As I was walking, I looked up and saw a bit of blue sky stunningly framed by a white cloud and a darker one, quite beautiful and so normal a thing in life; at that moment I realized I have been cutting myself off from so much of life and the price was being deeply afraid and angry—flipsides of the same emotion really.
Then I realized—and this was my breakthrough—I was afraid of things that might happen in the future or, honestly, based on the crazy events of the past week,things that probably will happen in the future. But what sense does it make to be afraid or angry about something that has not even happened, that only might happen in the future? We all know there is plenty to worry about today, and plenty to do that might influence the future in a positive way.
So that bit of blue sky turned me around. I thought about having been with my grandchildren this past week. We built a wonderful little tree house. Simon had a plan, which we (mostly) followed, and it turned out to be, in his words “my dream come true!” Now we did have concerns about safety and so we did plan for how high off the ground it should be to reduce damage from a fall. But life has some risks! I can worry about when that fall might happen and, honestly, it is probably inevitable it will happen, but it hasn’t yet. In the meantime we made it only five feet off the ground and we had several long discussions about safety.

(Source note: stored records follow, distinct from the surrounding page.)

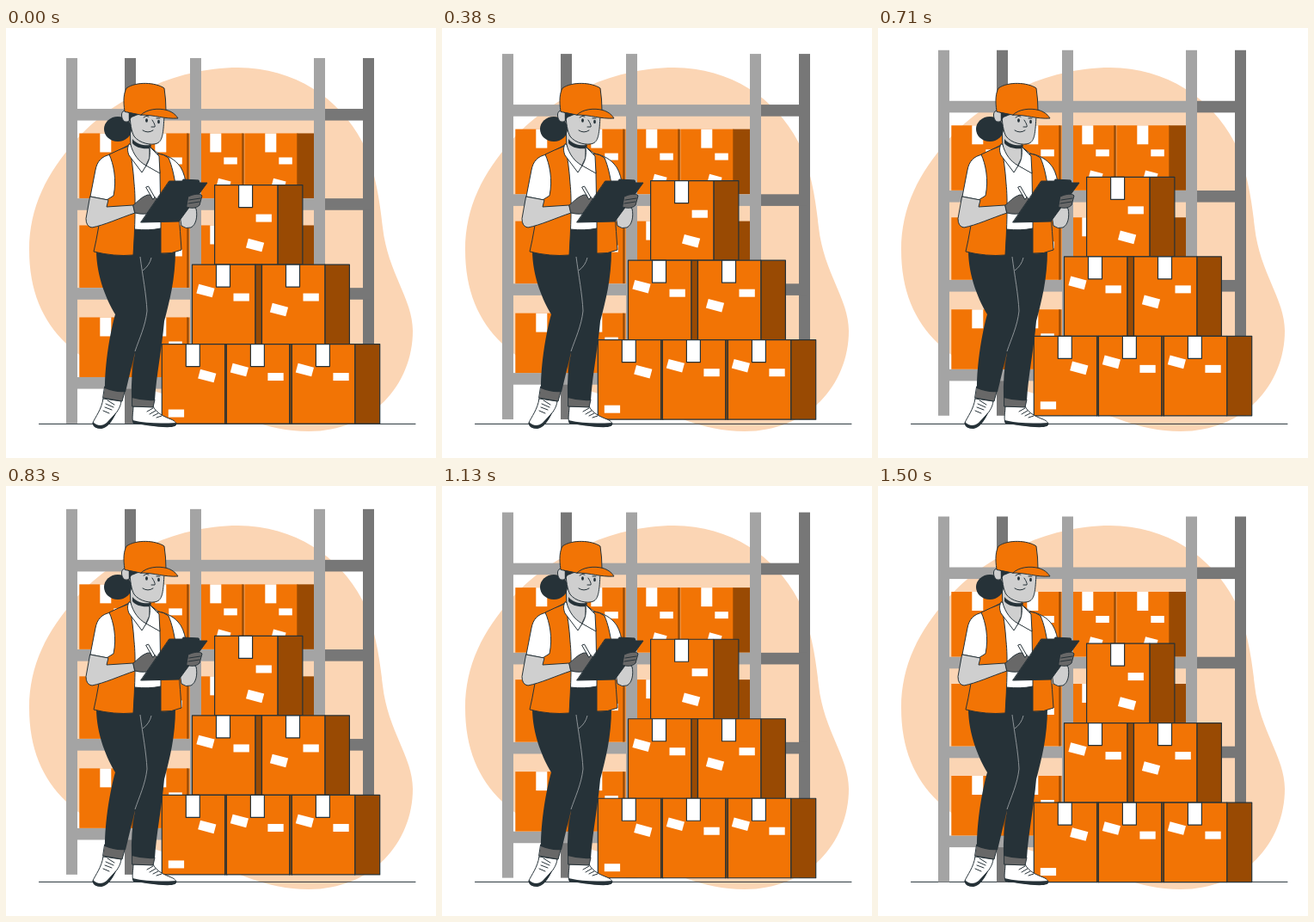
Write an HTML page that moves like this. It is 500x500 px and loops after 1540 ms.

```html
<!DOCTYPE html>
<html lang="en">
<head>
<meta charset="utf-8">
<title>Warehouse check</title>
<style>
  html, body { margin: 0; width: 100%; height: 100%; overflow: hidden; background: #fff; }
  svg { display: block; width: 100vw; height: 100vh; }
  .orange { fill: #f27405; }
  .brown { fill: #994a03; }
  .white { fill: #fff; }
  .dark { fill: #263238; }
  .skin { fill: #cfcfcf; }
  .glove { fill: #686868; }
  .front { fill: #a4a4a4; }
  .back { fill: #777; }
  .line { fill: none; }
  .ink { stroke: #263238; stroke-width: 1; stroke-linejoin: round; stroke-linecap: round; }
  #stock .ink { stroke-width: 1.2; }
</style>
</head>
<body>
<svg viewBox="0 0 500 500">
  <path fill="#fbd5b4" d="M27 258C27 208 48 168 81 131C122 84 195 46 270 46C335 46 388 82 414 132C430 165 435 205 438 232C444 285 473 315 473 352C473 415 425 469 352 469C300 469 270 448 225 436C170 424 110 405 70 367C42 340 27 305 27 258Z"/>
  <path class="ink" d="M38.5 460.4H476"/>

  <g id="stock"></g>

  <g id="worker">
    <!-- shoes and cuffs -->
    <path class="white ink" d="M113 431L134 434C133 441 130 445 127 449C122 458 117 464 111 465C105 465.500 101 463 101 459C104 452 111 444 113 431Z"/>
    <path class="dark" d="M101 458C106 463 112 463 117 459L128 447C124 457 118 465 111 466C104 466 100 463 101 458Z"/>
    <path class="line ink" d="M118 433L126 438M116 437L125 441M115 441L123 444M113 445L120 448"/>
    <path class="white ink" d="M148 440L171 440C175 448 184 452 192 455C197 457 199 460 197 462C180 464 164 461 148 459C146 453 148 447 148 440Z"/>
    <path class="dark" d="M147 456C163 460 180 460 198 459C199 462 197 463 193 464C177 465 161 461 148 460Z"/>
    <path class="line ink" d="M164 446L171 442M167 449L174 445M171 451L177 448M175 453L181 451"/>
    <path class="glove ink" d="M115 417L138 423L135 434L113 430Z"/>
    <path class="glove ink" d="M147 429L173 432L171 441L147 440Z"/>

    <!-- trousers -->
    <path class="dark" d="M105 258C105 290 118 318 127 333C121 354 115 390 115 419Q126 424 139 423L150 377Q145 405 146 430Q160 434 173 433C175 402 181 375 184 341C190 318 197 292 197 258L181 230H149Z"/>
    <path d="M156 266C159 289 163 309 164 329C162 347 155 361 150 376M169 267Q167 276 159 282" fill="none" stroke="#9aa0a3" stroke-width=".9"/>

    <!-- shirt, neck and vest -->
    <path class="white ink" d="M143 136L122 147C111 149 106 155 104 165L98 196L123 201L149 234Q166 236 180 233L192 214L209 206C212 189 209 167 200 158C194 151 184 147 177 146L167 138Z"/>
    <path class="skin ink" d="M144 112L145 139C149 153 155 160 161 163L167 151V132Z"/>
    <path class="dark" d="M147 129C153 136 161 137 169 136L168 140C158 141 151 139 147 134Z"/>
    <path class="skin ink" d="M202 198L214 205L221 210C223 219 221 229 215 232Q209 234 204 230L200 206Z"/>
    <path class="orange ink" d="M143 137Q130 142 120 147C125 158 129 176 125 195L112 203C109 224 106 243 102 260Q126 266 148 264C150 232 151 199 149 181C148 165 146 150 143 137Z"/>
    <path class="orange ink" d="M177 146Q184 147 189 151C197 170 200 197 204 258Q193 263 180 262V225L179 169Z"/>
    <path class="white ink" d="M143 135C141 139 141 143 143 148L158 168L163 160C154 155 148 147 145 136ZM167 138L178 149L179 169L163 160C167 154 168 147 167 138Z"/>

    <!-- clipboard and arms -->
    <path class="skin ink" d="M98 196L119 200L117 208L148 206L150 215C132 221 115 229 100 232Q93 231 93 222Z"/>
    <path class="glove ink" d="M148 206C153 202 158 196 165 194C171 194 177 198 177 204L171 214Q161 218 150 215Z"/>
    <path class="white ink" d="M163 185L165.500 184L173 197L171 199Z"/>
    <path class="dark ink" d="M190 178L205 178L206 176L224 177L225 180L234 180L201 225L157 226Z"/>
    <path class="glove ink" d="M212 196C218 193 226 192 228 195L225 206C221 210 215 210 210 208Z"/>
    <path class="line ink" d="M213 200L226 198M212 204L225 202"/>

    <!-- head -->
    <ellipse class="dark" cx="130" cy="117.500" rx="16" ry="14.500"/>
    <path class="skin ink" d="M144 98C144 110 146 121 149 126C155 134 169 137 176 134C182 131 183 123 184 101Z"/>
    <path class="dark" d="M139 95L160 99C153 101 151 102 146 104L142 110Z"/>
    <path class="skin ink" d="M143 99C139 94 134 96 134.500 102C135 108 139 111 143 108Z"/>
    <path class="orange ink" d="M138 97C136 84 137 76 140 70C151 62 174 63 184 70Q186 83 186 96L157 101Z"/>
    <path class="orange ink" d="M157 101C164 94 177 93 187 95.500C195 98 198 102 200 105C184 106 173 101 157 101Z"/>
    <ellipse class="dark" cx="163.500" cy="107.500" rx="1.400" ry="2.200"/>
    <ellipse class="dark" cx="177.500" cy="109" rx="1.400" ry="2.200"/>
    <path class="line ink" d="M160 104Q163 101 166 103M175 105L179 105M170 107Q174 113 173 115L169 115M159 119Q165 123 171 119"/>
  </g>
</svg>
<script>
const stock = document.getElementById("stock");

function rect(cls, x, y, w, h, turn = 0) {
  const r = document.createElementNS("http://www.w3.org/2000/svg", "rect");
  const attrs = { class: cls, x, y, width: w, height: h };
  if (turn) attrs.transform = `rotate(${turn} ${x + w / 2} ${y + h / 2})`;
  for (const key in attrs) r.setAttribute(key, attrs[key]);
  stock.append(r);
}

// Shelving: rear posts, beams, stored boxes, front posts
const beams = [94, 198.2, 302.2, 406];
for (const x of [138, 415]) rect("back", x, 35, 13, 425);
for (const y of beams) {
  rect("front", 76, y, 288, 13.6);
  rect("back", 364, y, 61, 13.6);
}
[[122.5, 75.5], [229.5, 72.5], [336.5, 69.5]].forEach(([y, h], row) => {
  for (let i = 0; i < 4; i++) {
    const x = 85.3 + 64 * i;
    rect("orange", x, y, 62, h);
    rect("brown", x + 61, y, i < 3 ? 2.5 : 20, h);
    rect("white", x + 24, y, 13, 22);
    rect("white", x + 40, y + 28, 15.5, 8);
    if (row === 0) rect("white", x + 32.5, y + 54, 15, 8, 15);
  }
});
for (const x of [70, 214, 358]) rect("front", x, 35, 13, 425);

// Stack: x, y, side width, straight label x/y, tilted label x/y (from box corner)
const boxes = [
  [242.6, 182.6, 29, 48, 34, 37.5, 64.5],
  [216.5, 275.1, 7.6, 48, 33.5, 6, 25],
  [297.5, 275.1, 28.6, 48, 33.5, 10.5, 47],
  [181.3, 367.6, 2.3, 7.5, 76, 43, 31.5],
  [256.4, 367.6, 2.8, 48, 33.5, 5.5, 24.5],
  [332.4, 367.6, 29, 48, 33.5, 5.5, 24.5],
];
for (const [x, y, side, lx, ly, tx, ty] of boxes) {
  rect("brown ink", x + 73.3, y, side, 92.5);
  rect("orange ink", x, y, 73.3, 92.5);
  rect("white ink", x + 28, y, 16, 26);
  rect("white", x + lx, y + ly, 18.3, 9);
  rect("white", x + tx, y + ty, 19, 11, 15);
}

// Linear up-and-down float, 10 px, in 37 steps per loop
const LOOP = 1540, STEPS = 37, RISE = 10;

function draw(now) {
  const step = Math.floor(((now + 3) % LOOP) / LOOP * STEPS);
  const phase = ((step + 1) % STEPS) / STEPS;
  const lift = RISE * (1 - Math.abs(1 - 2 * phase));
  stock.setAttribute("transform", `translate(0 ${(0.5 - lift).toFixed(3)})`);
}

const start = performance.now();
function tick() {
  draw(performance.now() - start);
  requestAnimationFrame(tick);
}
tick();
</script>
</body>
</html>
```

I can still worry, but it will not change the future and it isn’t much fun either.
We also had a lot of fun playing cards this week. It was fascinating that Simon, nearly five, started off just enjoying playing and not really caring about winning. By week’s end with the influence of 7-year old sister, Lily, and whatever subtle messages DeeDee and Grampa were giving him, winning was more important and losing was even more important. Isn’t it fascinating how we learn these things in life? And what is the cost in the long haul?

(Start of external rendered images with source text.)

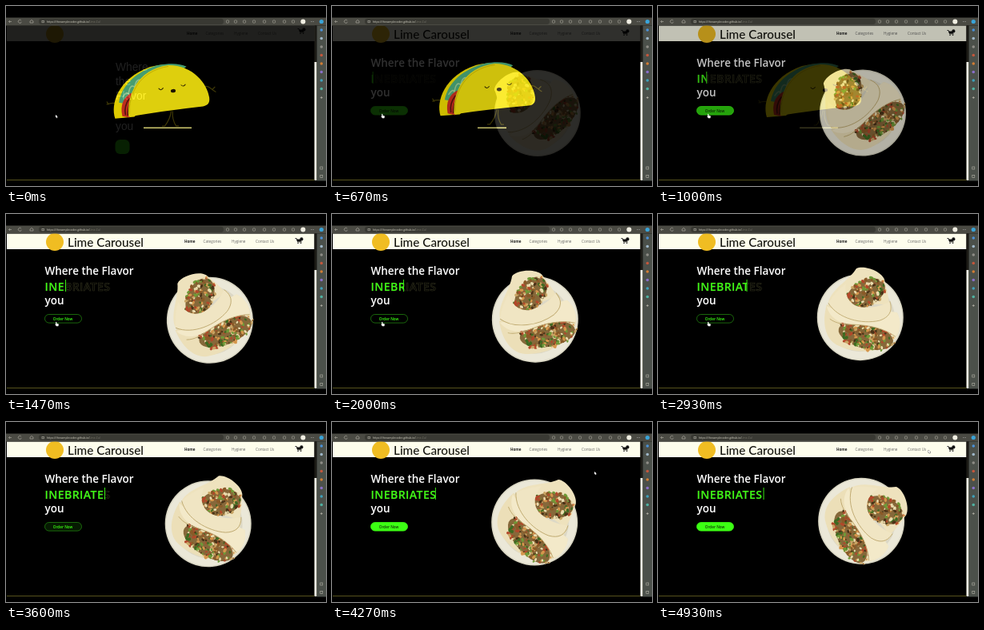
These frames come from a looping animation (400 by 225 pixels, 4.99 s). An HTML page with a canvas:

```html
<!DOCTYPE html>
<html lang="en">
<head>
<meta charset="utf-8">
<title>Landing page</title>
<style>
  html, body { margin: 0; width: 100%; height: 100%; overflow: hidden; background: #000; }
  canvas { position: absolute; left: 0; top: 0; width: 400px; height: 225px; }
</style>
</head>
<body>
<canvas id="page"></canvas>
<canvas id="loader"></canvas>
<canvas id="chrome"></canvas>
<script>
const LOOP = 4990;
const SANS = '"Open Sans", "Noto Sans", sans-serif';
const GREEN = '#3cff14', CREAM = '#fdfdec';
const dpr = window.devicePixelRatio || 1;

function layer(id) {
  const c = document.getElementById(id);
  c.width = 400 * dpr;
  c.height = 225 * dpr;
  const g = c.getContext('2d');
  g.scale(dpr, dpr);
  return g;
}
const page = layer('page'), loader = layer('loader'), chrome = layer('chrome');

// Value at time t from [time, value] steps
function track(steps, t) {
  if (t <= steps[0][0]) return steps[0][1];
  for (let i = 1; i < steps.length; i++) {
    const [t0, a] = steps[i - 1], [t1, b] = steps[i];
    if (t <= t1) return a + (b - a) * (t - t0) / (t1 - t0);
  }
  return steps[steps.length - 1][1];
}

const COVER = [[0, 0.87], [670, 0.81], [850, 0.5], [1130, 0]];
const TYPED = [[600, 0], [670, 2], [1470, 25.5], [2000, 40.5], [2930, 62], [3600, 74.5], [4200, 80], [4930, 83]];
const FILLED = [[950, 1], [1250, 0], [3550, 0], [4050, 1]];

function text(g, s, x, y, size, color, weight = 400, family = SANS, gap = 0) {
  g.font = `${weight} ${size}px ${family}`;
  g.letterSpacing = gap + 'px';
  g.fillStyle = color;
  g.fillText(s, x, y);
}
function rect(g, x, y, w, h, color) {
  g.fillStyle = color;
  g.fillRect(x, y, w, h);
}
function fill(g, d, color) {
  g.fillStyle = color;
  g.fill(new Path2D(d));
}
function line(g, d, color, width) {
  g.strokeStyle = color;
  g.lineWidth = width;
  g.stroke(new Path2D(d));
}
function oval(g, x, y, rx, ry, color, turn = 0) {
  g.beginPath();
  g.ellipse(x, y, rx, ry, turn, 0, Math.PI * 2);
  g.fillStyle = color;
  g.fill();
}
function pill(g, x, y, w, h, r) {
  g.beginPath();
  g.roundRect(x, y, w, h, r);
}

// Seeded specks inside a unit disc
let seed = 11;
const rnd = () => (seed = seed * 16807 % 2147483647) / 2147483647;
const TONES = ['#3f6a22', '#6f9a38', '#b2482a', '#d5964c', '#4a3418', '#eadcae', '#8a5a28', '#c9a565'];
const specks = n => Array.from({ length: n }, () => {
  const a = rnd() * 6.283, r = Math.sqrt(rnd()) * 1.06;
  return { x: Math.cos(a) * r, y: Math.sin(a) * r, s: 1 + rnd() * 2, turn: rnd() * 3, c: TONES[Math.floor(rnd() * TONES.length)] };
});
const stuffA = specks(130), stuffB = specks(170);

function stuffing(g, x, y, rx, ry, turn, list) {
  g.save();
  g.translate(x, y);
  g.rotate(turn);
  oval(g, 0, 0, rx, ry, '#86683a');
  for (const p of list) oval(g, p.x * rx, p.y * ry, p.s, p.s * 0.65, p.c, p.turn);
  g.restore();
}

function plate(g, t) {
  g.save();
  g.translate(259.2, 127.9);
  g.rotate((t - 2930) * 25.2e-3 * Math.PI / 180);
  g.translate(-6.4, 1.3);
  oval(g, 0, 0, 54, 54, '#d8d5c2');
  oval(g, 0, 0, 52.5, 52.5, '#ebe8d8');
  oval(g, 0, 0, 43, 43, '#dcd8c6');
  fill(g, 'M-42-16C-48 6-44 26-30 34C-8 46 30 46 44 26C52 14 50 2 46-6Z', '#ecdfb8');
  stuffing(g, 7, 23, 35, 16, 0.25, stuffB);
  fill(g, 'M-42-14C-20-4 20-12 46-6C52 4 50 18 44 24C30 14 14 10-8 9C-24 8-38 2-42-14', '#f3e9c9');
  fill(g, 'M-40-18C-36-36-14-46-5-61C4-66 26-58 30-48C33-36 36-24 36-16Z', '#eee2bd');
  stuffing(g, 7, -30, 26, 16, -0.5, stuffA);
  fill(g, 'M-40-18C-32-30-26-36-18-42C-20-28-14-16 0-13C14-11 26-14 37-20C42-8 38 0 24 4C2 9-28 2-40-18', '#f0e5c3');
  line(g, 'M-40-18C-28 2 2 9 24 4C36 0 41-8 37-20M-38 2C-30 8-20 9-8 9C14 10 30 14 44 24', '#c0ab72', 0.9);
  g.restore();
}

function header(g, ready) {
  rect(g, 1, 24.5, 384.5, 19.5, CREAM);
  oval(g, 61, 35, 11, 11, '#f0bd22');
  if (ready) text(g, 'Lime Carousel', 77, 40.5, 15.3, '#151510', 500, 'Lato, sans-serif');
  const dx = ready ? 0 : 3;
  text(g, 'Home', 223 + dx, 36, 4.6, '#222', 700);
  text(g, 'Categories', 246.5 + dx, 36, 4.6, '#666');
  text(g, 'Hygiene', 282 + dx, 36, 4.6, '#666');
  text(g, 'Contact Us', 312 + dx, 36, 4.6, '#666');
  g.save();
  g.translate(ready ? 0 : 3, ready ? 0 : -2);
  line(g, 'M361.5 30.5h1.6l1.5 4.3h5', '#111', 0.9);
  fill(g, 'M363.3 31.5h6.4l-1 2.8h-4.6z', '#111');
  oval(g, 365, 36.3, 0.8, 0.8, '#111');
  oval(g, 368.6, 36.3, 0.8, 0.8, '#111');
  oval(g, 369.4, 31.4, 2.1, 2.1, '#111');
  g.restore();
}

function button(g, t) {
  const k = track(FILLED, t);
  pill(g, 48.5, 125.5, 46, 10.6, 5.3);
  g.fillStyle = `rgba(60,255,20,${k})`;
  g.fill();
  g.strokeStyle = k > 0.5 ? GREEN : '#218010';
  g.lineWidth = 0.8;
  g.stroke();
  text(g, 'Order Now', 58.7, 132.6, 4.7, k > 0.5 ? '#123a08' : GREEN, 600);
}

function hero(g, t) {
  text(g, 'Where the Flavor', 48.5, 76, 13.5, '#fff', 600);
  text(g, 'you', 48.5, 112.5, 13.5, '#fff', 600);
  const w = track(TYPED, t), word = 'INEBRIATES';
  g.font = `600 14.1px ${SANS}`;
  g.letterSpacing = '0.4px';
  g.strokeStyle = '#34341f';
  g.lineWidth = 0.6;
  g.strokeText(word, 48.6, 95.7);
  g.save();
  g.beginPath();
  g.rect(48, 80, w + 1, 20);
  g.clip();
  text(g, word, 48.6, 95.7, 14.1, GREEN, 600, SANS, 0.4);
  g.restore();
  g.letterSpacing = '0px';
  rect(g, 48.6 + w, 82, 0.9, 15, GREEN);
  button(g, t);
}

// Layout before the styles settle
function rawHero(g) {
  const rows = [['Where', 81], ['the', 99], ['Flavor', 117], ['you', 155]];
  for (const [s, y] of rows) text(g, s, 137, y, 13.8, '#fff', 400, '"Liberation Sans", sans-serif');
  pill(g, 136.5, 167, 18, 18, 6);
  g.fillStyle = GREEN;
  g.fill();
}

function drawPage(t) {
  const g = page, ready = t >= 270;
  rect(g, 0, 0, 400, 225, '#000');
  header(g, ready);
  if (ready) {
    hero(g, t);
    plate(g, t);
  } else rawHero(g);
}

function drawLoader(t) {
  const g = loader, cover = track(COVER, t);
  g.canvas.style.opacity = cover;
  if (!cover) return;
  rect(g, 0, 24, 385.5, 194, '#000');
  const swing = Math.cos(t * 2 * Math.PI / 1340);
  const half = 24 + 6 * swing;
  rect(g, 201 + swing - half, 151.5, half * 2, 1.6, '#e9e27c');
  g.lineCap = 'round';
  g.save();
  g.translate(0, swing);
  g.translate(200, 105);
  g.rotate(-0.012 * swing);
  g.translate(-200, -105);
  const limb = '#4a4208';
  line(g, 'M206 131Q205 140 198 149h-3M208 131Q207 141 212 149h3M141 121Q133 118 126 121M128 121l-2-3', limb, 1.2);
  line(g, 'M246 102Q250 98 255 102T262 107M258 104l3-3', limb, 1.2);
  fill(g, 'M136 139C130 121 140 89 180 75C200 70 215 72 225 75L160 137Z', '#ffe900');
  fill(g, 'M141 119C145 96 165 80 190 73C206 70 218 71 226 75L158 118Q150 112 147 120Z', '#51b582');
  line(g, 'M146 112q5-8 7-3q2-14 8-9q2-12 9-8q3-9 9-7q5-7 10-6', '#a6dda0', 1.6);
  fill(g, 'M145 136C142 122 147 112 157 107L160 112L154 138Z', '#d93422');
  line(g, 'M149 134q-2-10 5-20M152 135q0-9 3-15', '#5c1711', 1.6);
  fill(g, 'M153 137C151 110 164 78 203 73C234 73 252 97 254 114C255 122 251 124 246 125Q196 130 153 137Z', '#ffee10');
  line(g, 'M154 133C153 110 166 80 203 74.5', '#d8be00', 0.8);
  line(g, 'M191 102q2.7 3.4 5.4-.4M219 98q2.7 3 5.2-.6', '#3a2d00', 1);
  oval(g, 209, 105.2, 3.1, 2.2, '#241800', -0.1);
  g.restore();
}

function drawCursor(g, t) {
  if (t < 400) return arrow(g, 62, 136);
  if (t < 3530) {
    fill(g, 'M62.2 135q.9-.8 1.2.5v1.4l1.9.4q.7.4.5 1.4l-.5 1.6h-2.3l-1.6-2.1q0-.8.8-.5z', '#fff');
    return;
  }
  if (t > 4270) arrow(g, track([[4270, 328], [4700, 338]], t), track([[4270, 62], [4700, 35]], t));
}
function arrow(g, x, y) {
  g.save();
  g.translate(x, y);
  const d = 'M0 0v3.6l.9-.8l.7 1.5l.7-.4l-.7-1.4h1.2z';
  line(g, d, '#222', 0.6);
  fill(g, d, '#fff');
  g.restore();
}

function drawChrome(t) {
  const g = chrome;
  g.clearRect(0, 0, 400, 225);
  rect(g, 0, 14.5, 400, 10, '#4a4a43');
  pill(g, 41, 15.8, 231, 7.2, 3.4);
  g.fillStyle = '#393933';
  g.fill();
  text(g, 'https://thesamplecoder.github.io/', 51, 20.8, 3.4, '#d8d6c8');
  text(g, 'Lime-Ca/', 104, 20.8, 3.4, '#77756a');
  line(g, 'M7 19.5H3.5l1.5-1.5M3.5 19.5l1.5 1.5M19 18.2a2 2 0 1 0 .3 1.6M30 21v-2l2-1.6l2 1.6v2z', '#b5b3a8', 0.6);
  g.strokeStyle = '#b5b3a8';
  g.strokeRect(45, 18.6, 2.4, 2.2);
  for (const x of [277, 287, 298, 310, 323, 335, 348, 359]) {
    g.strokeStyle = '#aaa89c';
    g.lineWidth = 0.6;
    pill(g, x - 1.6, 17.9, 3.2, 3.2, 0.8);
    g.stroke();
  }
  oval(g, 371.3, 19.4, 3, 3, '#f0eee2');
  for (const x of [381.5, 383, 384.5]) oval(g, x, 19.5, 0.4, 0.4, '#ccc');

  rect(g, 385.5, 24.5, 3, 45.5, '#1c1b16');
  rect(g, 385.5, 70, 3, 148, '#f8f7e6');
  rect(g, 388.5, 24.5, 11.5, 194, '#4b504a');
  rect(g, 1, 217, 384.5, 1, '#55521c');
  oval(g, 394.3, 19.5, 2.6, 2.6, '#3aa4d8');
  const dots = ['#4a90d8', '#9db6c8', '#8d8c86', '#c4573c', '#d07d34', '#8a6fc9', '#3f9fb8', '#4fb0a0'];
  dots.forEach((c, i) => oval(g, 394.3, 30 + i * 10.5, 1.8, 1.8, c));
  line(g, 'M392.8 114.5h3M394.3 113v3', '#c9c7bb', 0.6);
  for (const y of [202.5, 213]) {
    g.strokeStyle = '#b5b3a8';
    g.lineWidth = 0.6;
    g.strokeRect(392.8, y - 1.5, 3, 3);
  }
  drawCursor(g, t);
}

const start = performance.now();
function tick() {
  const t = (performance.now() - start) % LOOP;
  drawPage(t);
  drawLoader(t);
  drawChrome(t);
  requestAnimationFrame(tick);
}
tick();
</script>
</body>
</html>
```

We had some great times together (and some not so great, of course) and I know this is how I want my life to be. I don’t want to worry about the next tweet or the twerp who is tweeting, and rather than worry, I know I’ll do what I can today—and tomorrow and the next days ahead—to make sure all people have a peek at that bit of blue sky that is truly what life is (on most days anyway). Phew! Thank you bit of blue sky!